The COVID/5G talk began spreading globally from January 27-February 24, 2020. In the week of February 25, 2020, it really began to pick up, both in the number of people talking about it and the number of languages in which the chatter was happening. The conspiracy theory itself also got bigger, often in diverging directions, and various people like Bill Gates got dragged into it. In mid-March, celebrities started hopping on board the conspiracy train.
From late March to mid-April, things started to get more hands-on, with online calls for arson at 5G equipment sites. In several countries, including the Netherlands, Belgium, Italy, and Sweden, fires were started at 5G masts or other damage was done to them. An Australian hot spot for anti-5G activity, Mullumbimby in Northern New South Wales (NSW), already had one of the lowest childhood vaccination rates in that country, so they were primed and ready to jump on the 5G conspiracy train.
Around this time, talk got going about microchips and plans to harm the population with mass vaccinations. There was also an Evangelical Christian-themed cluster of discussions that got going starting in Nigeria. In early April 2020, media coverage picked up, including scientific responses, although the fact-checking in the media may have helped bring the conspiracy theory to more people’s attention. In mid-April, social media platforms like Facebook started cracking down on misinformation. While that did limit the spread somewhat, takedowns also tend to fuel conspiracy thinking that information is being hidden from people.
The researchers noted that there was a clear pattern of the COVID/5G conspiracy theory smoothly piggybacking onto several well-established pre-existing conspiracy themes, including radiation dangers, vaccines, global elites, and China. This takes advantage of confirmation bias, the tendency to believe things that are consistent with beliefs we already have.

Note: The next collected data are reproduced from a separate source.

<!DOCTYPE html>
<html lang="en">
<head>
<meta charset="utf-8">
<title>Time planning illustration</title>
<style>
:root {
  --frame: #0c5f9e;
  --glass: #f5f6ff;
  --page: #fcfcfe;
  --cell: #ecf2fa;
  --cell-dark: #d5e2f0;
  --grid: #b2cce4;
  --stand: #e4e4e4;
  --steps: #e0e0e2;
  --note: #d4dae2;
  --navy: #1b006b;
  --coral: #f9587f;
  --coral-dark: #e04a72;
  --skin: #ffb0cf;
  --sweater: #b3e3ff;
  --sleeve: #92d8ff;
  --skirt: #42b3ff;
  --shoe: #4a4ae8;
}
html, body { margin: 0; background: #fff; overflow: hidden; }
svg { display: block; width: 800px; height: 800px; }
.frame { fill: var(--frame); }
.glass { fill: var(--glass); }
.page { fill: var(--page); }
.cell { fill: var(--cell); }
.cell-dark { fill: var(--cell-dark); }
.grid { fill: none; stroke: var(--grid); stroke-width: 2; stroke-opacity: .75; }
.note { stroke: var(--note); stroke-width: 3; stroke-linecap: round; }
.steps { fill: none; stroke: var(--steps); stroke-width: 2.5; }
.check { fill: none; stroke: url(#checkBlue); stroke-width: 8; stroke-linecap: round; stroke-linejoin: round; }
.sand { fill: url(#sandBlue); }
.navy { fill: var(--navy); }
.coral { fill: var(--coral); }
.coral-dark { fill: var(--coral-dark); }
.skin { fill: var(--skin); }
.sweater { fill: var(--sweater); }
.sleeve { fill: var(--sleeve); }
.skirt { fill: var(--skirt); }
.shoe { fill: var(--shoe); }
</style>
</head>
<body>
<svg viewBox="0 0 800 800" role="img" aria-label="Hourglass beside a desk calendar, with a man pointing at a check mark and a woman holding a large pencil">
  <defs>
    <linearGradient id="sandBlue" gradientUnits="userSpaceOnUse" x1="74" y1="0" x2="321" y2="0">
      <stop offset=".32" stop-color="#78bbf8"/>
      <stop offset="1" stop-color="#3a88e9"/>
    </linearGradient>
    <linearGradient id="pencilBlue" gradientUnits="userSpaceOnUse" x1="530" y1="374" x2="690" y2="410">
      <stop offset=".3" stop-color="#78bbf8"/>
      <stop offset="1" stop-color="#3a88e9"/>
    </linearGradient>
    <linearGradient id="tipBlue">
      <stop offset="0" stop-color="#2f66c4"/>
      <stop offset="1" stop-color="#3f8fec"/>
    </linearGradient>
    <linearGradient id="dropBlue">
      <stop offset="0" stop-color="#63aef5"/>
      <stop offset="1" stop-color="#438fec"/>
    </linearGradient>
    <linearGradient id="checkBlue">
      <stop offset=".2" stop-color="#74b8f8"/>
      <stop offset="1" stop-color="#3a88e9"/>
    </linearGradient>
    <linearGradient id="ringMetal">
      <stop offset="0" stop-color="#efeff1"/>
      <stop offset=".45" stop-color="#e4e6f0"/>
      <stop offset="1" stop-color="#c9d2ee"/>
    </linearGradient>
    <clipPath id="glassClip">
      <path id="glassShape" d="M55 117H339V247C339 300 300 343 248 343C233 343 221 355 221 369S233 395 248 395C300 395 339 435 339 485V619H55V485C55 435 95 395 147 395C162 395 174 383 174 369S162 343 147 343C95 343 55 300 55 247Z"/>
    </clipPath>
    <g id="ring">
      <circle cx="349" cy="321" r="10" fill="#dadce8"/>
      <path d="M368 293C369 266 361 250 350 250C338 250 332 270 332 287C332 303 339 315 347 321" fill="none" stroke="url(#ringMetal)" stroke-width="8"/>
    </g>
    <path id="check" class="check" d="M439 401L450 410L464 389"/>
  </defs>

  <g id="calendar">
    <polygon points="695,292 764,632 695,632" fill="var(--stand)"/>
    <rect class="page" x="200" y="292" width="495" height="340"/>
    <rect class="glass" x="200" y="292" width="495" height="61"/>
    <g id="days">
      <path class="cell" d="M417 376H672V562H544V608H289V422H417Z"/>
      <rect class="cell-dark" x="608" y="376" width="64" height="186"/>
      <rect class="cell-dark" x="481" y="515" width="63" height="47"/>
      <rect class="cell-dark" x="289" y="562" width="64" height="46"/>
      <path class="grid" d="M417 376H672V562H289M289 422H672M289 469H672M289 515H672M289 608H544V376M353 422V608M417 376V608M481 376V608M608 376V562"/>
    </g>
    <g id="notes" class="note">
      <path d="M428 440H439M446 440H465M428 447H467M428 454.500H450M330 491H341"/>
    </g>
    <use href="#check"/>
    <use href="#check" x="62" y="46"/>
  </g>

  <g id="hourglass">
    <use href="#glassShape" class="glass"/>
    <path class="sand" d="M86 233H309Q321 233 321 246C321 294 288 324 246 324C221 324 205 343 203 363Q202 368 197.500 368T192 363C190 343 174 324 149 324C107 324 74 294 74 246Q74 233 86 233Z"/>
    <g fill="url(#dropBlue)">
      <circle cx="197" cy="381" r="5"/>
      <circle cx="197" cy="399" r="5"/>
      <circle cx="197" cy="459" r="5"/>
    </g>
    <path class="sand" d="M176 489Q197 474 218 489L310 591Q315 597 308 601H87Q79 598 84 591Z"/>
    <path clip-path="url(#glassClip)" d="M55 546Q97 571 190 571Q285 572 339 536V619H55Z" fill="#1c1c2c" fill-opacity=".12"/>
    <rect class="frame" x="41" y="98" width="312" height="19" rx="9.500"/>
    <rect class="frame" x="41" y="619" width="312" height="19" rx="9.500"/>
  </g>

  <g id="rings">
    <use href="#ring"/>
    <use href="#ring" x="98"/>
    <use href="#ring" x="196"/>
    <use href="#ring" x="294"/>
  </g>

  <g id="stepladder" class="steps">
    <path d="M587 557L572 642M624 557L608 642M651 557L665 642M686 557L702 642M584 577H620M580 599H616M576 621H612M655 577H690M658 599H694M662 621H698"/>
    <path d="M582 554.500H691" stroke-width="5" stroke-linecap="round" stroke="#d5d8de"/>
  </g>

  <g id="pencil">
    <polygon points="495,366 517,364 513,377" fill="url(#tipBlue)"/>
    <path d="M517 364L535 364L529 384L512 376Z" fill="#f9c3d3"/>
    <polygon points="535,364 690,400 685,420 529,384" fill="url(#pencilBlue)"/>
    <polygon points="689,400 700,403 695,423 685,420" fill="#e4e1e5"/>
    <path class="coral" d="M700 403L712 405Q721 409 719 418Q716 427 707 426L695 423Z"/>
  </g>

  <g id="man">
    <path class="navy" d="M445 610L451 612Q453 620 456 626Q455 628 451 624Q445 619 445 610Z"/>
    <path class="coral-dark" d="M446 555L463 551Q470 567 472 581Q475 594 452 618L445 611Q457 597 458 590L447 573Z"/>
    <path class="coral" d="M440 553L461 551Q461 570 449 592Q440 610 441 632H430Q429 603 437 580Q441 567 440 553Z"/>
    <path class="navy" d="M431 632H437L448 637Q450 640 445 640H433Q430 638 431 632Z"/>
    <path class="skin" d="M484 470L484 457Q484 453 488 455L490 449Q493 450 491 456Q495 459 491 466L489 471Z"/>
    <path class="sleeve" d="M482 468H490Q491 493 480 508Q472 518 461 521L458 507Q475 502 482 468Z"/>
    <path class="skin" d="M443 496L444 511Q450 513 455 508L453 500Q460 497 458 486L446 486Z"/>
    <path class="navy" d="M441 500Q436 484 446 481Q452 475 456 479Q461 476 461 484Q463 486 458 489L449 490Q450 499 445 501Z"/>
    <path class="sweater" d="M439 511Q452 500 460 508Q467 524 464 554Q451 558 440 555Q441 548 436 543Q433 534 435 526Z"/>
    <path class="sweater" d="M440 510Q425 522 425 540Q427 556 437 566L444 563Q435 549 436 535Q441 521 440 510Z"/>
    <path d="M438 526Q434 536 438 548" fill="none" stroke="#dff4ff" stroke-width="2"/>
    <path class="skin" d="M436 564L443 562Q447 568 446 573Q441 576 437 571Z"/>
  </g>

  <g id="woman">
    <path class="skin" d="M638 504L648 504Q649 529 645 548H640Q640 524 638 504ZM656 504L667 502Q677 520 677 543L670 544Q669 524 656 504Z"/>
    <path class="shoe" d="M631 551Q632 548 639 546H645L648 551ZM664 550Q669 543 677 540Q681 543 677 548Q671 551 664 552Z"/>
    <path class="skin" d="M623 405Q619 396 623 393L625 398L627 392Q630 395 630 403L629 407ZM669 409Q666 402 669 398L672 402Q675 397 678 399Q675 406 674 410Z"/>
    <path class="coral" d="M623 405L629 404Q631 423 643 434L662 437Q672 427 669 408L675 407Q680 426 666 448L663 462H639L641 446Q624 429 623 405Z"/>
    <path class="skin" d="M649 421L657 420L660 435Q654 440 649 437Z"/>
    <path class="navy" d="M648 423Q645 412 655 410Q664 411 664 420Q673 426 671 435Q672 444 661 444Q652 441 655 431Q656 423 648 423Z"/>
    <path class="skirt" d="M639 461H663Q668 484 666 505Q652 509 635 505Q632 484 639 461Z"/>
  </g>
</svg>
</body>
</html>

The people who initially pushed the theory took advantage of the concerns that other social media users already had about safety in the context of the pandemic taking hold and measures like lockdowns being implemented. Facebook’s global reach facilitated the international spread of the theory, and mainstream corrective information wasn’t necessarily making it into the same spaces where the misinformation was spreading.
Stop the COVID cray-cray train, I wanna get off
Conspiracy theories have been around for a long time, but this one about COVID/5G was particularly notable in the speed and extent to which it took off. It also impacted people’s actions. It’s one thing to mentally buy into the cray-cray, but it takes it to a whole other level to start getting criminal with it.
Social media can do a lot of harm, but I think that’s mostly because it unleashes some ugly stuff that’s already hanging out in a big chunk of humanity. I don’t think there’s a way to put the genie back in the bottle when it comes to social media, and I don’t see the conspiracy-prone aspect of humanity dying down anytime soon.
So what’s the solution? I have no idea. Do you have any ideas?
- Ahmed, W., Vidal-Alaball, J., Downing, J., & Seguí, F. L. (2020). COVID-19 and the 5G conspiracy theory: Social network analysis of Twitter data. Journal of Medical Internet Research, 22(5), e19458.
- Bruns, A., Harrington, S., & Hurcombe, E. (2020). <? covid19?>‘Corona? 5G? or both?’: the dynamics of COVID-19/5G conspiracy theories on Facebook. Media International Australia, 177(1), 12-29.